THE BLOG

The Lance Armstrong Solution -- Stop Paying Male Athletes Millions and They'll Stop Cheating

10/30/2013 05:28 pm ET | Updated Jan 23, 2014

Dare your best friend to eat a bucket of maggots. Then offer that same friend a million dollars to eat the same bucket of maggots and listen for that delightful capitalist crunch.

Humans are weak. And they become especially weak once you start shoving millions into their eager, money-grubbing fingers. Thankfully, most humans don't have to worry about making bad moral decisions after being offered a cool mill, because most of us are poor. Or -- relative to a baseball player netting $50 million a year -- poorish.

Someone who did have to worry about bad moral decisions relative to millions offered him was Lance Armstrong. As a result of some astronomically poor moral decisions -- including bizarre and highly icky allegations involving blood bags motorcycled to a bus -- Lance has now had his medals stripped and is being sued by the federal government due to the nearly $40 million the U.S. Postal Service spent sponsoring the champion cyclist.

In 2005 alone, old Lance netted around $17.5 million from sponsors, according to reporting from CNN. His total net worth hovers around $125 million.

My total net worth hovers around entering my piled up work expenses for the past three months, divided by bottles of wine drank last week, times bags of food bought for cat. My daily moral decisions involve how many times I check Facebook while I'm supposed to be working and finding a way to dispose of uneaten kale without God seeing me.

But in fairness here, I'm just an invaluable hack trying to connect the world to free information, not a professional athlete on a mission from a higher power. I get it. Sports equals entertainment equals money and that's the respected equation for the world we live in.

But not quite the world we live in, for as it turns out, most professional female athletes don't even get their by gum American right to behave immorally for millions, as most of them aren't being offered those millions.

The average major league baseball salary in 2012 was almost $3.5 million, according to CBS Sports.

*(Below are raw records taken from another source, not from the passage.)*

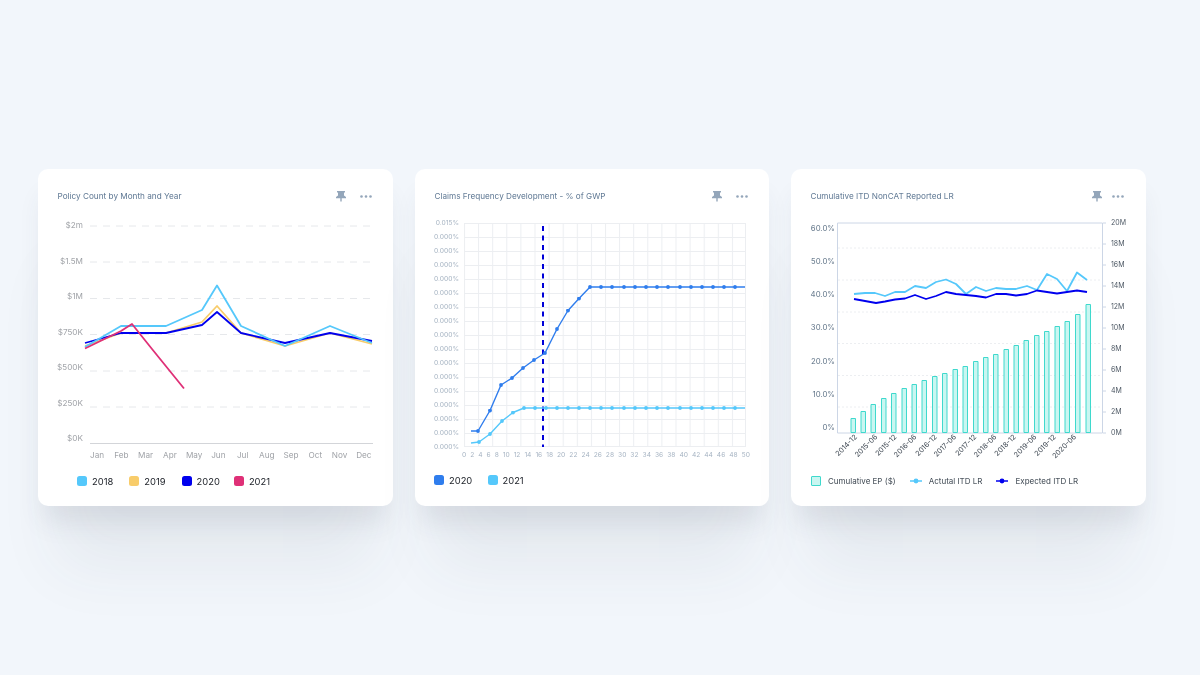
<!DOCTYPE html>
<html lang="en">
<head>
<meta charset="utf-8">
<title>Insurance dashboard cards</title>
<style>
:root {
  --page: #f2f6fb;
  --card: #ffffff;
  --title: #5a7490;
  --icon: #94a6ba;
  --label: #9c9fa4;
  --label-pale: #a3b1c0;
  --label-slate: #5f7387;
  --ink: #22262d;
  --grid: #e6e8eb;
  --grid-pale: #eceef1;
  --frame: #ccd6e6;
  --sky: #55c8fb;
  --gold: #f8cc6a;
  --navy: #0000ee;
  --pink: #df3077;
  --blue: #2f7ded;
  --teal: #3fd9cd;
  --mint: #c9f6f1;
}
* { box-sizing: border-box; margin: 0; padding: 0; }
body {
  width: 1200px; height: 675px; overflow: hidden;
  background: var(--page);
  font-family: Inter, "Open Sans", sans-serif;
}
ul { list-style: none; }
svg { display: block; overflow: visible; }
.dashboard {
  display: grid;
  grid-template-columns: 355px 354px 355px;
  column-gap: 22px;
  padding: 169px 0 0 38px;
}
.card {
  display: grid;
  grid-template-rows: 54px 243px 30px;
  height: 337px;
  background: var(--card);
  border-radius: 10px;
  box-shadow: 0 80px 60px -20px rgba(60, 70, 90, .07), 0 22px 26px -6px rgba(60, 70, 90, .1);
}
.card-header { display: flex; align-items: center; padding: 0 21px 0 19.5px; }
.card-header h2 { flex: 1; font-size: 8.2px; font-weight: 400; color: var(--title); white-space: nowrap; }
.actions { display: flex; align-items: center; gap: 14px; color: var(--icon); }
.actions svg { fill: currentColor; }
.card-loss .actions { gap: 10px; margin-right: 1px; }

.chart { display: grid; align-content: start; }
.axis { display: flex; font-size: 8.2px; color: var(--label); white-space: nowrap; }
.axis-y { flex-direction: column; justify-content: space-between; text-align: right; }
.axis-y li { height: 0; line-height: 0; }
.axis-x { align-items: center; }
.plot { fill: none; stroke-linejoin: round; }
.series { stroke-width: 1.8; }
.sky { stroke: var(--sky); }
.gold { stroke: var(--gold); }
.navy { stroke: var(--navy); }
.pink { stroke: var(--pink); }
.blue { stroke: var(--blue); }

.legend { display: flex; align-items: center; font-size: 9.4px; color: var(--ink); white-space: nowrap; }
.legend li { display: flex; align-items: center; gap: 5px; width: 52.3px; }
.swatch { width: 10px; height: 10px; border-radius: 2.5px; background: var(--tone); }

.card-policy .chart { grid-template: 220px 23px / 45px 7px 283px; }
.card-policy .axis-y { height: 213px; margin-top: 2px; }
.card-policy .plot { grid-column: 3; }
.card-policy .axis-x { grid-column: 3; margin: 0 -3px 0 -5px; }
.card-policy .axis-x li { flex: 1; text-align: center; }
.card-policy .legend { padding-left: 39px; }

.card-claims .chart { grid-template: 224px 16px / 44px 5px 282px; }
.card-claims .axis { font-size: 6.7px; color: var(--label-pale); }
.card-claims .plot { grid-column: 3; }
.card-claims .axis-x { grid-column: 3; justify-content: space-between; margin: 0 -4px 0 -2px; }
.card-claims .legend { padding-left: 19px; margin-top: -2px; }
.card-claims .legend li { width: 53.5px; }

.card-loss .chart { grid-template: 210px 30px / 44px 2px 266px 8px 20px; }
.card-loss .axis { font-size: 7.8px; color: var(--label-slate); }
.card-loss .axis-y { height: 199px; margin-top: 5px; }
.card-loss .plot { grid-column: 3; }
.card-loss .axis-premium { grid-column: 5; height: 210px; margin: 0; text-align: left; font-size: 7px; color: #4c5763; }
.card-loss .axis-x { grid-column: 3; justify-content: space-between; align-items: flex-start; margin: 3px 28px 0 19px; font-size: 7.2px; color: #39434e; }
.card-loss .axis-x li { display: flex; justify-content: flex-end; width: 0; height: 0; line-height: 0; }
.card-loss .axis-x span { transform: rotate(-45deg); transform-origin: 100% 50%; }
.card-loss .legend { padding-left: 20px; gap: 14px; font-size: 8px; color: #3c4650; }
.card-loss .legend li { width: auto; gap: 7px; }
.card-loss .swatch { border: 1px solid var(--teal); border-radius: 1px; }
.bars { fill: var(--mint); stroke: var(--teal); stroke-width: 1; }
</style>
</head>
<body>
<svg width="0" height="0" style="position:absolute" aria-hidden="true">
  <defs>
    <path id="pin" d="M0 0H8V1.6H7V4.4L9 6V7.3H4.7V10.5H3.3V7.3H-1V6L1 4.4V1.6H0Z"/>
    <g id="more"><circle cx="1.5" cy="1.5" r="1.3"/><circle cx="6" cy="1.5" r="1.3"/><circle cx="10.5" cy="1.5" r="1.3"/></g>
    <pattern id="cell" x="464" y="223" width="14.1" height="14" patternUnits="userSpaceOnUse">
      <path d="M0 .5H14.1M.5 0V14" stroke="#eceef1" stroke-width="1"/>
    </pattern>
    <marker id="dot-blue" markerUnits="userSpaceOnUse" markerWidth="4" markerHeight="4" refX="2" refY="2"><circle cx="2" cy="2" r="1.9" fill="#2f7ded"/></marker>
    <marker id="dot-sky" markerUnits="userSpaceOnUse" markerWidth="4" markerHeight="4" refX="2" refY="2"><circle cx="2" cy="2" r="1.9" fill="#55c8fb"/></marker>
  </defs>
</svg>

<main class="dashboard">
  <section class="card card-policy">
    <header class="card-header">
      <h2>Policy Count by Month and Year</h2>
      <div class="actions">
        <svg width="10" height="11" viewBox="-1 0 10 11"><use href="#pin"/></svg>
        <svg width="12" height="3"><use href="#more"/></svg>
      </div>
    </header>
    <div class="chart">
      <ul class="axis axis-y"><li>$2m</li><li>$1.5M</li><li>$1M</li><li>$750K</li><li>$500K</li><li>$250K</li><li>$0K</li></ul>
      <svg class="plot" width="283" height="220" viewBox="90 223 283 220">
        <path d="M90 226H373M90 262H373M90 298.5H373M90 334.5H373M90 371H373M90 407H373" stroke="var(--grid)" stroke-dasharray="7 6"/>
        <path d="M90 443.5H373" stroke="#d3d5d9"/>
        <polyline class="series gold" points="85,346 121,333 166,333 202,322 217,306 241,333 285,346 330,333 372,344"/>
        <polyline class="series navy" points="85,343 121,333 166,333 202,325 217,312 241,333 285,343 330,333 372,341"/>
        <polyline class="series sky" points="85,347 121,326 166,326 202,310 217,285.5 241,326 285,346 330,326 372,343"/>
        <polyline class="series pink" points="85,348.5 121,331 132,324 152,349 184,388.5"/>
      </svg>
      <ul class="axis axis-x"><li>Jan</li><li>Feb</li><li>Mar</li><li>Apr</li><li>May</li><li>Jun</li><li>Jul</li><li>Aug</li><li>Sep</li><li>Oct</li><li>Nov</li><li>Dec</li></ul>
    </div>
    <ul class="legend">
      <li><i class="swatch" style="--tone:var(--sky)"></i>2018</li>
      <li><i class="swatch" style="--tone:var(--gold)"></i>2019</li>
      <li><i class="swatch" style="--tone:var(--navy)"></i>2020</li>
      <li><i class="swatch" style="--tone:var(--pink)"></i>2021</li>
    </ul>
  </section>

  <section class="card card-claims">
    <header class="card-header">
      <h2>Claims Frequency Development - % of GWP</h2>
      <div class="actions">
        <svg width="10" height="11" viewBox="-1 0 10 11"><use href="#pin"/></svg>
        <svg width="12" height="3"><use href="#more"/></svg>
      </div>
    </header>
    <div class="chart">
      <ul class="axis axis-y"><li>0.015%</li><li>0.000%</li><li>0.000%</li><li>0.000%</li><li>0.000%</li><li>0.000%</li><li>0.000%</li><li>0.000%</li><li>0.000%</li><li>0.000%</li><li>0.000%</li><li>0.000%</li><li>0.000%</li><li>0.000%</li><li>0.000%</li><li>0.000%</li><li>0.000%</li></ul>
      <svg class="plot" width="282" height="224" viewBox="464 223 282 224">
        <rect x="464" y="223" width="282" height="224" fill="url(#cell)"/>
        <path d="M464 446.5H746M745.5 223V447" stroke="var(--grid-pale)"/>
        <path d="M543 226V447" stroke="#0000d8" stroke-width="2" stroke-dasharray="5 4.5"/>
        <polyline class="blue" stroke-width="1.4" marker-mid="url(#dot-blue)" points="471,431 478,431 490,410.5 501,385 512,378 523,368 534,360 545,353 557,329 568,310.5 579,298.5 590,287 601,287 612,287 624,287 635,287 646,287 657,287 668,287 680,287 691,287 702,287 713,287 724,287 735,287 745,287"/>
        <polyline class="sky" stroke-width="1.4" marker-mid="url(#dot-sky)" points="471,443 479,442 490,434 502,421 513,412.5 524,408 535,408 546,408 557,408 568,408 579,408 590,408 601,408 612,408 624,408 635,408 646,408 657,408 668,408 680,408 691,408 702,408 713,408 724,408 735,408 745,408"/>
      </svg>
      <ul class="axis axis-x"><li>0</li><li>2</li><li>4</li><li>6</li><li>8</li><li>10</li><li>12</li><li>14</li><li>16</li><li>18</li><li>20</li><li>22</li><li>24</li><li>26</li><li>28</li><li>30</li><li>32</li><li>34</li><li>36</li><li>38</li><li>40</li><li>42</li><li>44</li><li>46</li><li>48</li><li>50</li></ul>
    </div>
    <ul class="legend">
      <li><i class="swatch" style="--tone:var(--blue)"></i>2020</li>
      <li><i class="swatch" style="--tone:var(--sky)"></i>2021</li>
    </ul>
  </section>

  <section class="card card-loss">
    <header class="card-header">
      <h2>Cumulative ITD NonCAT Reported LR</h2>
      <div class="actions">
        <svg width="10" height="11" viewBox="-1 0 10 11"><use href="#pin"/></svg>
        <svg width="12" height="3"><use href="#more"/></svg>
      </div>
    </header>
    <div class="chart">
      <ul class="axis axis-y"><li>60.0%</li><li>50.0%</li><li>40.0%</li><li>30.0%</li><li>20.0%</li><li>10.0%</li><li>0%</li></ul>
      <svg class="plot" width="266" height="210" viewBox="837 223 266 210">
        <path d="M838 248H1102M838 280H1102M838 312H1102M838 343.5H1102M838 375.5H1102M838 407H1102" stroke="var(--grid-pale)" stroke-dasharray="2 2"/>
        <rect x="837.5" y="223" width="265" height="210" stroke="var(--frame)"/>
        <path d="M1103 223h3m-3 21h3m-3 21h3m-3 21h3m-3 21h3m-3 21h3m-3 21h3m-3 21h3m-3 21h3m-3 21h3m-3 21h3" stroke="var(--frame)"/>
        <g class="bars">
          <rect x="851" y="418.5" width="4.5" height="14"/><rect x="861" y="411.5" width="4.5" height="21"/>
          <rect x="871" y="404.5" width="4.5" height="28"/><rect x="881.5" y="398.5" width="4.5" height="34"/>
          <rect x="891.5" y="393.5" width="4.5" height="39"/><rect x="902" y="388.5" width="4.5" height="44"/>
          <rect x="912" y="384.5" width="4.5" height="48"/><rect x="922" y="380.5" width="4.5" height="52"/>
          <rect x="932.5" y="376.5" width="4.5" height="56"/><rect x="942.5" y="373.5" width="4.5" height="59"/>
          <rect x="953" y="369.5" width="4.5" height="63"/><rect x="963" y="366.5" width="4.5" height="66"/>
          <rect x="973.5" y="361.5" width="4.5" height="71"/><rect x="983.5" y="357.5" width="4.5" height="75"/>
          <rect x="993.5" y="354.5" width="4.5" height="78"/><rect x="1004" y="349.5" width="4.5" height="83"/>
          <rect x="1014" y="345.5" width="4.5" height="87"/><rect x="1024" y="340.5" width="4.5" height="92"/>
          <rect x="1034.5" y="335.5" width="4.5" height="97"/><rect x="1044.5" y="331.5" width="4.5" height="101"/>
          <rect x="1055" y="326.5" width="4.5" height="106"/><rect x="1065" y="321.5" width="4.5" height="111"/>
          <rect x="1075.5" y="314.5" width="4.5" height="118"/><rect x="1086" y="304.5" width="4.5" height="128"/>
        </g>
        <polyline class="series sky" points="854,294 865,293 875,293 885,296 895,292 905,292 915,286 926,288 936,282 946,279.5 956,284 966,294 976,287 986,291 996,288 1006,289 1016,289 1027,286 1037,290 1047,274 1057,279 1067,291 1077,272.5 1087,280"/>
        <polyline class="series navy" points="854,299 865,301 876,303 885,301.5 895,299.5 905,298.5 915,295 926,299 936,296 946,292 956,294 966,295 976,296 986,297.5 996,294 1006,294 1016,295.5 1027,294 1037,290.5 1047,292 1057,293.5 1067,292 1077,290.5 1087,292"/>
      </svg>
      <ul class="axis axis-y axis-premium"><li>20M</li><li>18M</li><li>16M</li><li>14M</li><li>12M</li><li>10M</li><li>8M</li><li>6M</li><li>4M</li><li>2M</li><li>0M</li></ul>
      <ul class="axis axis-x"><li><span>2014-12</span></li><li><span>2015-06</span></li><li><span>2015-12</span></li><li><span>2016-06</span></li><li><span>2016-12</span></li><li><span>2017-06</span></li><li><span>2017-12</span></li><li><span>2018-06</span></li><li><span>2018-12</span></li><li><span>2019-06</span></li><li><span>2019-12</span></li><li><span>2020-06</span></li></ul>
    </div>
    <ul class="legend">
      <li><i class="swatch" style="--tone:var(--mint)"></i>Cumulative EP ($)</li>
      <li><svg width="12" height="6"><path class="sky" d="M0 3H12" stroke-width="1.5"/><circle cx="6" cy="3" r="2.4" fill="var(--sky)"/></svg>Actutal ITD LR</li>
      <li><svg width="12" height="6"><path class="navy" d="M0 3H12" stroke-width="1.5"/><circle cx="6" cy="3" r="2.4" fill="var(--navy)"/></svg>Expected ITD LR</li>
    </ul>
  </section>
</main>
</body>
</html>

The NFL limits team spending on football players to a paltry $123 million. Take a look at the top 50 richest athletes, according to Celebrity Networth. What you will find are ridiculous numbers like a 675 followed by six zeros. What you won't find is a single woman on the list.

Data for professional women's sports was difficult to even find online. The most recent information I came upon was a report from the National Committee on Pay Equity, which stated that in 2005, the minimum salary for a WNBA player was $31,200, the maximum salary was $89,000, and the team salary cap was $673,000. For NBA players at that same time, the minimum salary was $385,277, the maximum salary was $15.355 million, and the team salary cap was $46 million.

One pervasive argument for why women's sports aren't popular (and therefore less likely to have money thrown at them) is that the demand just isn't there. Women don't play or watch sports on the same level as men.

But what if sports in the western world are fundamentally driven by masculine notions, leaving women in the dust no matter their drive or desire to keep up?

Enacted by Congress in 1972, Title IX was supposed to stop gender discrimination among all education programs receiving federal assistance, but many point to the law as evidence of sports equality from elementary to collegiate level.

In a 2010 Connecticut Law Review article titled, "Not Just One of the Boys: A Post-Feminist Critique of Title IX's Vision for Gender Equity in Sports," author Dionne Koller challenges that we might want something even better than sports equality, like an all together different way of looking at athletics.

She writes:

...Women who might be interested in athletics are forced to either assimilate into the male-constructed model for sport which emphasizes elite ability, commercial appeal, and a win-at-all-costs mentality or not play at all.

Does that "win-at-all-costs mentality" ring a bell, Lance? After overhearing a man defend Lance Armstrong with a dismissive, "Everyone lies" argument, The New Yorker's Michael Specter wrote:

Everyone doesn't earn thirty million dollars a year, nearly all of it from endorsements based not just on athletic prowess but on the golden aura of a man so pure, so dedicated, that he would bear any burden and endure any pain to win the world's most grueling athletic contest again and again and again.

Everyone may lie. But everyone doesn't perform secret blood transfusions on a bus to get that annual $30 mill.

Reexamine why we play sports in the first place and turn off the millions flowing to professional athletes. And watch the bloodsuckers start to fall away.